Your goal
Find every line below with "SHADE" in it and give only how many there are.

Information shown START

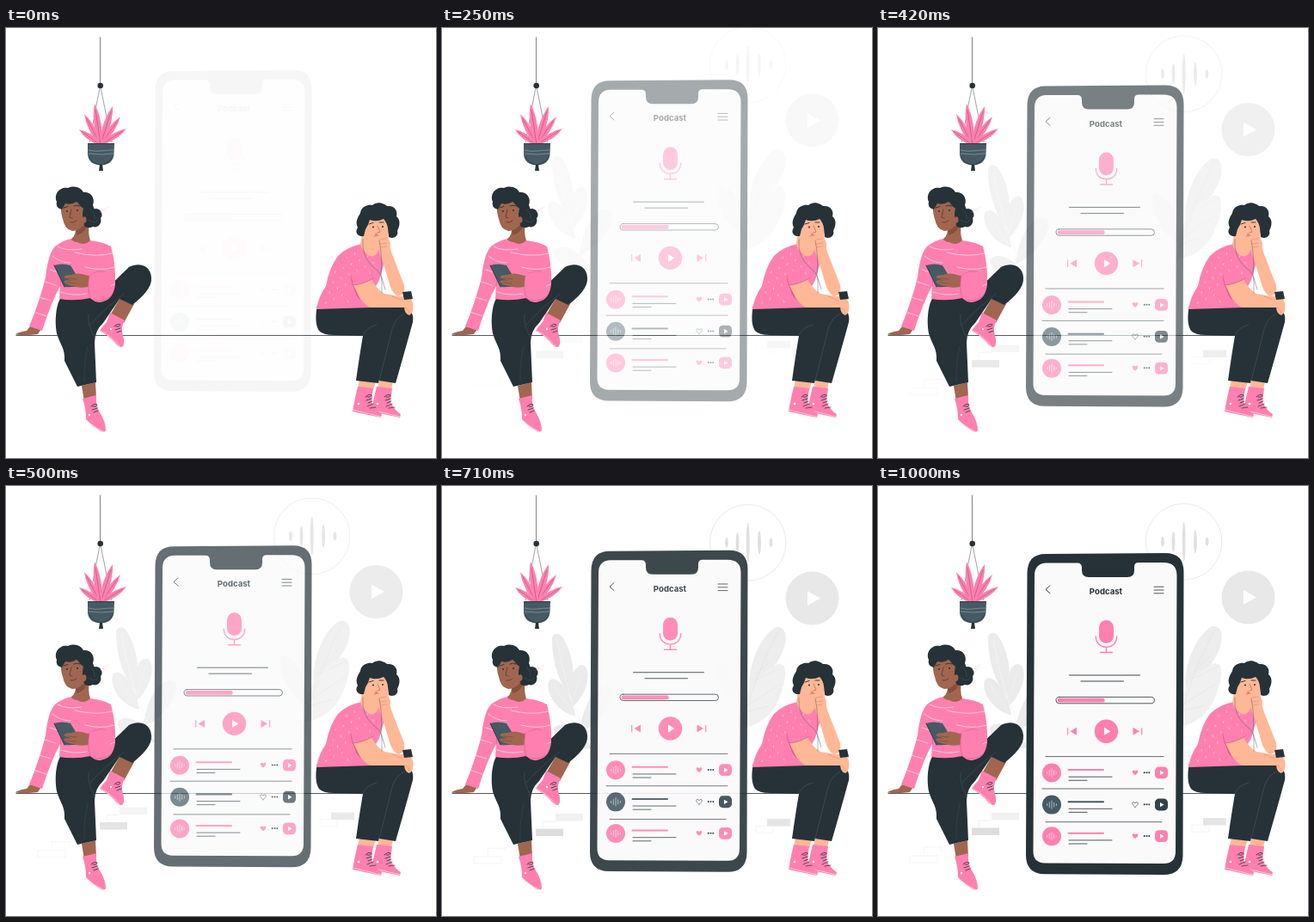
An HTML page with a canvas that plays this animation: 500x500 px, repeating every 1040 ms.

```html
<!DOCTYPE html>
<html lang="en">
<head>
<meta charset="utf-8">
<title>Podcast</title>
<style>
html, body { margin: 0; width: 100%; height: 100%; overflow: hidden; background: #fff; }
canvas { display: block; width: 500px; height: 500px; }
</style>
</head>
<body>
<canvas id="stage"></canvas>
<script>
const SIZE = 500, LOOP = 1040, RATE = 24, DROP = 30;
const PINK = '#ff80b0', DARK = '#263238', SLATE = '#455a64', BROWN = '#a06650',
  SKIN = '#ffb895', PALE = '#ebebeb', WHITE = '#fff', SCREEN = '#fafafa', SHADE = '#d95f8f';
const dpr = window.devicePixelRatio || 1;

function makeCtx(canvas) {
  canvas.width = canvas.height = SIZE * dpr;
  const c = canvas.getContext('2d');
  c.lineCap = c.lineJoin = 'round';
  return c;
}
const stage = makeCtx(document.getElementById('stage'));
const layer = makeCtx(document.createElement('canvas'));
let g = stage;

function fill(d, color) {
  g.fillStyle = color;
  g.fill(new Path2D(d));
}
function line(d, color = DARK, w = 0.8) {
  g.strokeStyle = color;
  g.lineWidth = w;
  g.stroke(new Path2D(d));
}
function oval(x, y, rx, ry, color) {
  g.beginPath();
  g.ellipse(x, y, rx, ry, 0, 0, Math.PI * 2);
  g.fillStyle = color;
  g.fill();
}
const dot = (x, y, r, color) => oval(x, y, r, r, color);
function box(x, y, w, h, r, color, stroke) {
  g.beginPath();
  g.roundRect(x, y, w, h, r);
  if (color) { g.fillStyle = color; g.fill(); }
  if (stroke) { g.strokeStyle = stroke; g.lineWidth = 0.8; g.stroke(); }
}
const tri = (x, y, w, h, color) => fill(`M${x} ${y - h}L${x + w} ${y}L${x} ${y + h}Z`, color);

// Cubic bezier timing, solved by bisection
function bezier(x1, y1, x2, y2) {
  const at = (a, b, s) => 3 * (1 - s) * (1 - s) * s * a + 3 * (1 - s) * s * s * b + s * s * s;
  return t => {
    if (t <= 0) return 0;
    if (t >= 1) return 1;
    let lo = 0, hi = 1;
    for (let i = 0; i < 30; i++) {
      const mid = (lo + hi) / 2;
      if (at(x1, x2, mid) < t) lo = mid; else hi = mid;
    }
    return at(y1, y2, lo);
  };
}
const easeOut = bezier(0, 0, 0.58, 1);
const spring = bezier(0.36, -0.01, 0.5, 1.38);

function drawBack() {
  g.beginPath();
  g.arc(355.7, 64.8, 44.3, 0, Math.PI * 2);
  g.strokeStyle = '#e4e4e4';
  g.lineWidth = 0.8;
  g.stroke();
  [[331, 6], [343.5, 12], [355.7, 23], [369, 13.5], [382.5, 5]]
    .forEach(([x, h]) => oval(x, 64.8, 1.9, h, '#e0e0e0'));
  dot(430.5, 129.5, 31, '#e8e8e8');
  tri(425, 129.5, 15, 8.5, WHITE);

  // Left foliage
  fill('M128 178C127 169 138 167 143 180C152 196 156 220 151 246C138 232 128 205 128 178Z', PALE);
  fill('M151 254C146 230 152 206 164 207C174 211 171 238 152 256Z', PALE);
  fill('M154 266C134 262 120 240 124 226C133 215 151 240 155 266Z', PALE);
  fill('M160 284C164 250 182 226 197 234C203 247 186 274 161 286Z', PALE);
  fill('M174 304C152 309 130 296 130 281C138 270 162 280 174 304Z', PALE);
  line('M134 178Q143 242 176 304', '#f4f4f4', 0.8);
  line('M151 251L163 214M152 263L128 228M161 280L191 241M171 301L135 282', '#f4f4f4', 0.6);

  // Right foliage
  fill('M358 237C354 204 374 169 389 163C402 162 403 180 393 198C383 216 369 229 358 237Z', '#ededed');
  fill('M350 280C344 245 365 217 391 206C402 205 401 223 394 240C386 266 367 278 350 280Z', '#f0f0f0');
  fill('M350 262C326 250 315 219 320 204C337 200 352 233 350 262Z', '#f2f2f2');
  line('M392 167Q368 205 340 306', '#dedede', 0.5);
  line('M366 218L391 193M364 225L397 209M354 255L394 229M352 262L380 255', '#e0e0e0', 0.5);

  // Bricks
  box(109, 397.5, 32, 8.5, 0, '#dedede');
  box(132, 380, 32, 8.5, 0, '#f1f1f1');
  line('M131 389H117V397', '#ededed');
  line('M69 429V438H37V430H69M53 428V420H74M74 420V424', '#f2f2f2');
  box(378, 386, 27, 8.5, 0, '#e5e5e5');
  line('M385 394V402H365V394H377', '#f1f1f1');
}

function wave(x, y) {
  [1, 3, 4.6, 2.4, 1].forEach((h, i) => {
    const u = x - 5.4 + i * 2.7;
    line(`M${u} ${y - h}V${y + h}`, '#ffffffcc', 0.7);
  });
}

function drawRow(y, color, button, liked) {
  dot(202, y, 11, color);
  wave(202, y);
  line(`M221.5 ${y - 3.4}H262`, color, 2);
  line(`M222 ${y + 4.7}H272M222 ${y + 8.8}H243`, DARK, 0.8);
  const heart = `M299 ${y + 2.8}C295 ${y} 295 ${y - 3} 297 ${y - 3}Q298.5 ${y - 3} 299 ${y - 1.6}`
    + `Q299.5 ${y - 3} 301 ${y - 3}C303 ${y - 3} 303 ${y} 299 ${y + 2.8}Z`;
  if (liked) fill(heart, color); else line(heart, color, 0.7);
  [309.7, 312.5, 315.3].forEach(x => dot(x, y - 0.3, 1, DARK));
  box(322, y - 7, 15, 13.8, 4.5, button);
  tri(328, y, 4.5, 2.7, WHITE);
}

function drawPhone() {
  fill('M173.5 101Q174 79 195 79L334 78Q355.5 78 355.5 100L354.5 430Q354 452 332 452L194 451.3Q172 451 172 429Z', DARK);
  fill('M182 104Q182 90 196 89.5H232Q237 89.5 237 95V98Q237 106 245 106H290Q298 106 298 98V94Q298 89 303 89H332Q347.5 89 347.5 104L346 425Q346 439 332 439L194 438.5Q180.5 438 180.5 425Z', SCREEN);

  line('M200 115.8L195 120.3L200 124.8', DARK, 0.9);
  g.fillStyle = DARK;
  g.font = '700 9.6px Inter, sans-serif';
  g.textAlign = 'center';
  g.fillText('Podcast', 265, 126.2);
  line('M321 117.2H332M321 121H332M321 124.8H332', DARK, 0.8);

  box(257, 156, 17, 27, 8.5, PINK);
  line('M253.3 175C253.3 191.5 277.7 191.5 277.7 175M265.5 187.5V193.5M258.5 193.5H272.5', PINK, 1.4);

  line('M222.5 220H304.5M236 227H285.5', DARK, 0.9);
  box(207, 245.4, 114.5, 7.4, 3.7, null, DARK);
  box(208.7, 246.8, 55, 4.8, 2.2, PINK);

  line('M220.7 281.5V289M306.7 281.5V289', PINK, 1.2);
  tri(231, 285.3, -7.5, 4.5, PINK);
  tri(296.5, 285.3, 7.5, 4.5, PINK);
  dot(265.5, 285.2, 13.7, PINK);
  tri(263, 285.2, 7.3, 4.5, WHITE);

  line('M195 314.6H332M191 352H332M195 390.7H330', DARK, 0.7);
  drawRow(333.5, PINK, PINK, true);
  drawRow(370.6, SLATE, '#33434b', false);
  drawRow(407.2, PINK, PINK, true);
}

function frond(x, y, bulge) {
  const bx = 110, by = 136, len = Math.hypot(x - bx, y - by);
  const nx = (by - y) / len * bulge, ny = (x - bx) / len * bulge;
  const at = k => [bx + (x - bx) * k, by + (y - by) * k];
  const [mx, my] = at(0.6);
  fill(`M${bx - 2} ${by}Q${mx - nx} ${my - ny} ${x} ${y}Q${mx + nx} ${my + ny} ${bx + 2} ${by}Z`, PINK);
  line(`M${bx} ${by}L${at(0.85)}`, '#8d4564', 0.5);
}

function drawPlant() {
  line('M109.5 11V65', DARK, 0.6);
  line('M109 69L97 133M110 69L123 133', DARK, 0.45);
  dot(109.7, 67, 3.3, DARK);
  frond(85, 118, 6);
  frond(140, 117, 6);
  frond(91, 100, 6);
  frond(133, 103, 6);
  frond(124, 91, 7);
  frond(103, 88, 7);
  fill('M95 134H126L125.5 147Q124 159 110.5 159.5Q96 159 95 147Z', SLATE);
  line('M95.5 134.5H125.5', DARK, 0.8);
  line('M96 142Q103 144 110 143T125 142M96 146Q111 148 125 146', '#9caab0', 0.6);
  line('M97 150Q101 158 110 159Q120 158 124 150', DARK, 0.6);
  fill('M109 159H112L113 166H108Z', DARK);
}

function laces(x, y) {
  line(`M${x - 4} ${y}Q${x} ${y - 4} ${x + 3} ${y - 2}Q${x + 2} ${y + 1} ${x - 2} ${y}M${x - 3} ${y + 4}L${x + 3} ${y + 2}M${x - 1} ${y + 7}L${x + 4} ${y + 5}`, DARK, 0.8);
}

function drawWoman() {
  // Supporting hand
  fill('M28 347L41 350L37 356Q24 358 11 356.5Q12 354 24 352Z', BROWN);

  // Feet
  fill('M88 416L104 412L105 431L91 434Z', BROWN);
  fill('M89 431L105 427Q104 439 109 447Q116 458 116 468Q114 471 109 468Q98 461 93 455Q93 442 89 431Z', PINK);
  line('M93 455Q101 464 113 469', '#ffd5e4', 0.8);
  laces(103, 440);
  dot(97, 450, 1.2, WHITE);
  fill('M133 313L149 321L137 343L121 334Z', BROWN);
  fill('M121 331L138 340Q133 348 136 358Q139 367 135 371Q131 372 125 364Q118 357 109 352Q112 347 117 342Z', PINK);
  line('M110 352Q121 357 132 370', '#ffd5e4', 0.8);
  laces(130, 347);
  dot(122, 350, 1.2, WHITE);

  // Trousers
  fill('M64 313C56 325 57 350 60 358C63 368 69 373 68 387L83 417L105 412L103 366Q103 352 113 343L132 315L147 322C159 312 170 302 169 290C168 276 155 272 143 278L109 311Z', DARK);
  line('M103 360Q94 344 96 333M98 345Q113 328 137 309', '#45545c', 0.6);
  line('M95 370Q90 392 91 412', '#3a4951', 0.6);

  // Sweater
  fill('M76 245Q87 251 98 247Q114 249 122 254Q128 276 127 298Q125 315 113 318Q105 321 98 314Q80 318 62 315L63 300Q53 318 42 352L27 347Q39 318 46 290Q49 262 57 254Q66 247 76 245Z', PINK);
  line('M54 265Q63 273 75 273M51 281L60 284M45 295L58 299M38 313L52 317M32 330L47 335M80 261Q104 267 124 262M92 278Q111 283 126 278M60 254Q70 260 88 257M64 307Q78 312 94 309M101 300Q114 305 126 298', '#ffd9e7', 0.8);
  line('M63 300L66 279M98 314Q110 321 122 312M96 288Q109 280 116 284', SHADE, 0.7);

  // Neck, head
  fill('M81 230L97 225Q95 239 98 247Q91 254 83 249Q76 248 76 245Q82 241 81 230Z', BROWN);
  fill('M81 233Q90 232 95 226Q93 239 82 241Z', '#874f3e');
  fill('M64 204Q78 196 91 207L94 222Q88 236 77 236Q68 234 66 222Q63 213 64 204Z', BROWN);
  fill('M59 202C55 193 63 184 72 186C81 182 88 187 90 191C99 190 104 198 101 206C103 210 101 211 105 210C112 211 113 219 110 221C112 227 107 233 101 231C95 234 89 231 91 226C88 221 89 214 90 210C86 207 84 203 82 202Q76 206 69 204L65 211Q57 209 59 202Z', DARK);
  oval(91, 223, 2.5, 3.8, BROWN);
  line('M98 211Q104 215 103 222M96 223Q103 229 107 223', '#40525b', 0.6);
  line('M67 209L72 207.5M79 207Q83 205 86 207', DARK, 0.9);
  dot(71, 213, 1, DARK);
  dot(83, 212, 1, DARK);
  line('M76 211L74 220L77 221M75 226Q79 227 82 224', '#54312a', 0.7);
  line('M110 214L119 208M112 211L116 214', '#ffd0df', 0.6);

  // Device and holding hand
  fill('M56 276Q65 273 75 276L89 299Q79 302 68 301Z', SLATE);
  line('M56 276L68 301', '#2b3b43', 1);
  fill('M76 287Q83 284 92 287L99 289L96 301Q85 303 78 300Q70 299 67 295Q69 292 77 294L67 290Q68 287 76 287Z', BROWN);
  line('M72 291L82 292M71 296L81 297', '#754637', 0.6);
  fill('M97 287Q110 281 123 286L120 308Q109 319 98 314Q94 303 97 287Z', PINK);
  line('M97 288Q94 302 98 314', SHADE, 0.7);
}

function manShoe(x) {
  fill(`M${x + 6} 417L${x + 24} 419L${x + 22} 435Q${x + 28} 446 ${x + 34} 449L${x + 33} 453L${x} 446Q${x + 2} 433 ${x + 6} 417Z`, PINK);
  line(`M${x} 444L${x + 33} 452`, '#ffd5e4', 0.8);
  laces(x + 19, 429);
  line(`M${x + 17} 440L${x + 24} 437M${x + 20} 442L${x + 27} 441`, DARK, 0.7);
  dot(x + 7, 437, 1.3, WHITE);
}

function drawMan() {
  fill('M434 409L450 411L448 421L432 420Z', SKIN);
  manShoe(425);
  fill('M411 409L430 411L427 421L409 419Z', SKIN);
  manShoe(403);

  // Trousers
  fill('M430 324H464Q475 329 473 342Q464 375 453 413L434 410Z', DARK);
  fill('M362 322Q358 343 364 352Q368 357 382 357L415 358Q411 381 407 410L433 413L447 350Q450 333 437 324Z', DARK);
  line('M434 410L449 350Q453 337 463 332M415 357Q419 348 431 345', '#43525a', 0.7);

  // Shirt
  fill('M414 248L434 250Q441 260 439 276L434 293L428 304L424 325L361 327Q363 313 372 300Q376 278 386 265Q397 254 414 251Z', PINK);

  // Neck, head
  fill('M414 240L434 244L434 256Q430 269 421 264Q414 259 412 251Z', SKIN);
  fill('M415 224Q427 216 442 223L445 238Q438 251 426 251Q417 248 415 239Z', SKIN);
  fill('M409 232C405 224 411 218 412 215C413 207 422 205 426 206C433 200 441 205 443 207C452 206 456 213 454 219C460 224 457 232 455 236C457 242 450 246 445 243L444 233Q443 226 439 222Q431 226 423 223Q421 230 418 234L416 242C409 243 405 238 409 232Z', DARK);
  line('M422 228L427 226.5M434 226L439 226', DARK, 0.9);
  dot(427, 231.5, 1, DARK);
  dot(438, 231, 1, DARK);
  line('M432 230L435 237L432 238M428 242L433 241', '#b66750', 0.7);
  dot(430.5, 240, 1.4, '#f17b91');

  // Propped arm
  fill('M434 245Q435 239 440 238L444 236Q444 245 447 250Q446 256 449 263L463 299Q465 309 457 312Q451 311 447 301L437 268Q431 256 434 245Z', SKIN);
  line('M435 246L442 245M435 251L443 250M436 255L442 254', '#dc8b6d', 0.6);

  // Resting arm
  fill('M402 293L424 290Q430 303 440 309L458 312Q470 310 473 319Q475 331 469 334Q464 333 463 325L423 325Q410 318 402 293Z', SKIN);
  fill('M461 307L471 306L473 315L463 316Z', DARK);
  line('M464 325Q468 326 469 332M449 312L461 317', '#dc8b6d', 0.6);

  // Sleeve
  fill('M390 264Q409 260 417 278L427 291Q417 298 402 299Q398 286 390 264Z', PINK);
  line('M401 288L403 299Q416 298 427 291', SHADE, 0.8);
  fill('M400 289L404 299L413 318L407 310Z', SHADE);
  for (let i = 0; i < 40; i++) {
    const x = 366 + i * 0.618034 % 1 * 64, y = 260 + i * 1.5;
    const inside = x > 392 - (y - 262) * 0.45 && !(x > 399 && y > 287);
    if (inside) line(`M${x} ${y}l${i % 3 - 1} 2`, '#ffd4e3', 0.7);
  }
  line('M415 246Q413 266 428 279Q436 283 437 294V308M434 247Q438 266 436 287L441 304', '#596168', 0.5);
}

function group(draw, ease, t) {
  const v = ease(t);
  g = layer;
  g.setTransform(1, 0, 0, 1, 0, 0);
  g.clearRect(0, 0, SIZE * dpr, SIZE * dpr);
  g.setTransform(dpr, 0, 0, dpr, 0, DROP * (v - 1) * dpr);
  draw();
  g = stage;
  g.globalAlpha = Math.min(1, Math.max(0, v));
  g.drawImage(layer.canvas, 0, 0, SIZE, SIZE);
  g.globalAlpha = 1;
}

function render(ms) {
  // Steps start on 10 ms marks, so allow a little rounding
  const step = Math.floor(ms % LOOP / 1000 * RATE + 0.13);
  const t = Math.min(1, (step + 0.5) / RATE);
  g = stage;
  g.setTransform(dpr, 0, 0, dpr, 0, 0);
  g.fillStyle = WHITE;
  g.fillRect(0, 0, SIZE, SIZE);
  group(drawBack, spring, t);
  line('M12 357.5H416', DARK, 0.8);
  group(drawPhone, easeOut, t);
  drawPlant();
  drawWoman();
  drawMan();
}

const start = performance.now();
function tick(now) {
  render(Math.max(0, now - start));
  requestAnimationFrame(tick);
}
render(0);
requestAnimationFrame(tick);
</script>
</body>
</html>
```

Information shown END

Reply
5